▶ [Exercise data]:
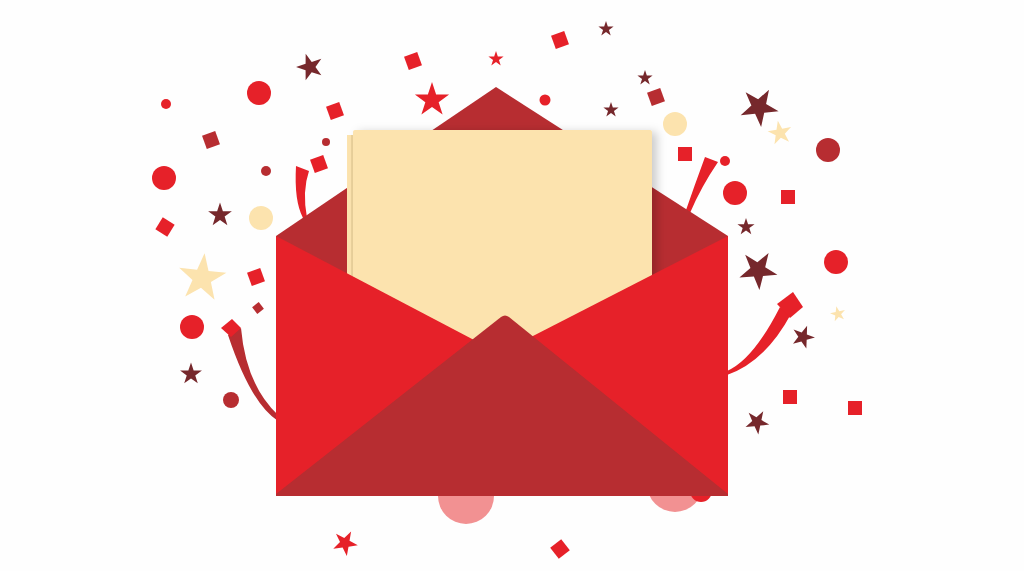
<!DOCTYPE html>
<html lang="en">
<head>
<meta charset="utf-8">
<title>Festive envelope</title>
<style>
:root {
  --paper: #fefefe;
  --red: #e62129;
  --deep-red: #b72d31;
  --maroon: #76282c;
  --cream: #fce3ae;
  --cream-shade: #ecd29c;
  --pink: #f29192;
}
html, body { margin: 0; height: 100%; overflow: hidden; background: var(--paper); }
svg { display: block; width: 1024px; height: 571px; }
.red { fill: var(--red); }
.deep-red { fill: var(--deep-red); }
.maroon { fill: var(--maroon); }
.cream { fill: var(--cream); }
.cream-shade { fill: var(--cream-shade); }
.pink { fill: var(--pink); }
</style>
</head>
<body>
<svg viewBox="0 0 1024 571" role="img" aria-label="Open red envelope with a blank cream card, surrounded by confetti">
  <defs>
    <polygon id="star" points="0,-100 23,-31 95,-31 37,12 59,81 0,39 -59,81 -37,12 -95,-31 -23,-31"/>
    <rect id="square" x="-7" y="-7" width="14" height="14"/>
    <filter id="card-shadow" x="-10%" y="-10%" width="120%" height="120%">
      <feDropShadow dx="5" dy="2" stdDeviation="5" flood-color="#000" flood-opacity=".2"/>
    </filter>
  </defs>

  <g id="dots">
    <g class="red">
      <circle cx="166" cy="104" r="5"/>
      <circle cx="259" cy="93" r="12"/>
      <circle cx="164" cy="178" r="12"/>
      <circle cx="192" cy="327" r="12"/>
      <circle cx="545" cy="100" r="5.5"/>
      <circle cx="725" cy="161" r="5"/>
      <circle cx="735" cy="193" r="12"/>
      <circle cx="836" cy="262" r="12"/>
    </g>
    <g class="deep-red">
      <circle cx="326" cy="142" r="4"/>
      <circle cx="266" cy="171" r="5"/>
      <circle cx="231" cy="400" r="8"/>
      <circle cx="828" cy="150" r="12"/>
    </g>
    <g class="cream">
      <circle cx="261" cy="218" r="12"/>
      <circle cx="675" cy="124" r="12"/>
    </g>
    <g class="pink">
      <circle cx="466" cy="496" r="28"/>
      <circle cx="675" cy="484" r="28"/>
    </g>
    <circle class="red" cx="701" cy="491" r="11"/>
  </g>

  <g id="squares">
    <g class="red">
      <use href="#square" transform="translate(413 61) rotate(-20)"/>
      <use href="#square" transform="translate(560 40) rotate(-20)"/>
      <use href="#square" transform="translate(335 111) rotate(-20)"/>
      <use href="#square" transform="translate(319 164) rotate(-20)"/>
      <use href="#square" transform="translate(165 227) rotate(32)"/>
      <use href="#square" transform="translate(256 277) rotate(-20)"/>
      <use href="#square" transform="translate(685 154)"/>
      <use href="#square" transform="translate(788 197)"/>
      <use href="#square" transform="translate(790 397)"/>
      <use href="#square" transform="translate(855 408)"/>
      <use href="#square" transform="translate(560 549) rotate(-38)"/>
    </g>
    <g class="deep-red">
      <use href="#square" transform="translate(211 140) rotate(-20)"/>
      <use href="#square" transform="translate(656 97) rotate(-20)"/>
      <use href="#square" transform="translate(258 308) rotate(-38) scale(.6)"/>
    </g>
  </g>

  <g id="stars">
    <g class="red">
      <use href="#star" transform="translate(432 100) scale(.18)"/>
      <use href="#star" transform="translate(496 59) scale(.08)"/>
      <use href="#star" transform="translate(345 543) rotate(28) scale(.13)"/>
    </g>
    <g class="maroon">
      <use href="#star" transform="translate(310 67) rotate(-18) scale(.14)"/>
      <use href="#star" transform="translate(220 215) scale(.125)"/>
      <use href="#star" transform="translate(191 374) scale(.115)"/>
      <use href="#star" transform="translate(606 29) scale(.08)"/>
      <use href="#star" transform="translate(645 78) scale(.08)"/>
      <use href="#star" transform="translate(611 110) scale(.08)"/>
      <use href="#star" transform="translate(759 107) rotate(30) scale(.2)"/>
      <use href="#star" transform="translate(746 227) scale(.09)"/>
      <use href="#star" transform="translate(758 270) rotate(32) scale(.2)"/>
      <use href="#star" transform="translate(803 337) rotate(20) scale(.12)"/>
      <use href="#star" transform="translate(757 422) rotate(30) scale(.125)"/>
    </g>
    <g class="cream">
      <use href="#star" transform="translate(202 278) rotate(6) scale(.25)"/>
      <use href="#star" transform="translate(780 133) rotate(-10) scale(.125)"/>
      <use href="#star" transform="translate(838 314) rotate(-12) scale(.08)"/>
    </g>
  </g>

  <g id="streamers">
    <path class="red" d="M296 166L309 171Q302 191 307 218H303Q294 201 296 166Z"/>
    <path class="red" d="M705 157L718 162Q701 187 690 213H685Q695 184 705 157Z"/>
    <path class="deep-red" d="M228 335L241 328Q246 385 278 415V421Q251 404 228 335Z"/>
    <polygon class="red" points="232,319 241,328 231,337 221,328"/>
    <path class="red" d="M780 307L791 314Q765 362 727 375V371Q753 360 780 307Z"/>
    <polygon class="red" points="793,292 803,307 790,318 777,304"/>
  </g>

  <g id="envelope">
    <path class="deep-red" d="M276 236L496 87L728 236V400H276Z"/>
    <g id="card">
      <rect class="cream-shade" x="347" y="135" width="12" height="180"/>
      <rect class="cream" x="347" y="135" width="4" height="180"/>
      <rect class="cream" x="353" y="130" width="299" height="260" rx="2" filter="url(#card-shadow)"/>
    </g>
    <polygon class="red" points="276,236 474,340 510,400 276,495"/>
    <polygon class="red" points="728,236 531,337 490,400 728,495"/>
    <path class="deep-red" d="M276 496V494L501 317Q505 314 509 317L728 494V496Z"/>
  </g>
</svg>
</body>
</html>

▶ [To do]: Each line that mentions the string "fill" must be copied from the listing.

▶ [Solution to this task]:
.red { fill: var(--red); }
.deep-red { fill: var(--deep-red); }
.maroon { fill: var(--maroon); }
.cream { fill: var(--cream); }
.cream-shade { fill: var(--cream-shade); }
.pink { fill: var(--pink); }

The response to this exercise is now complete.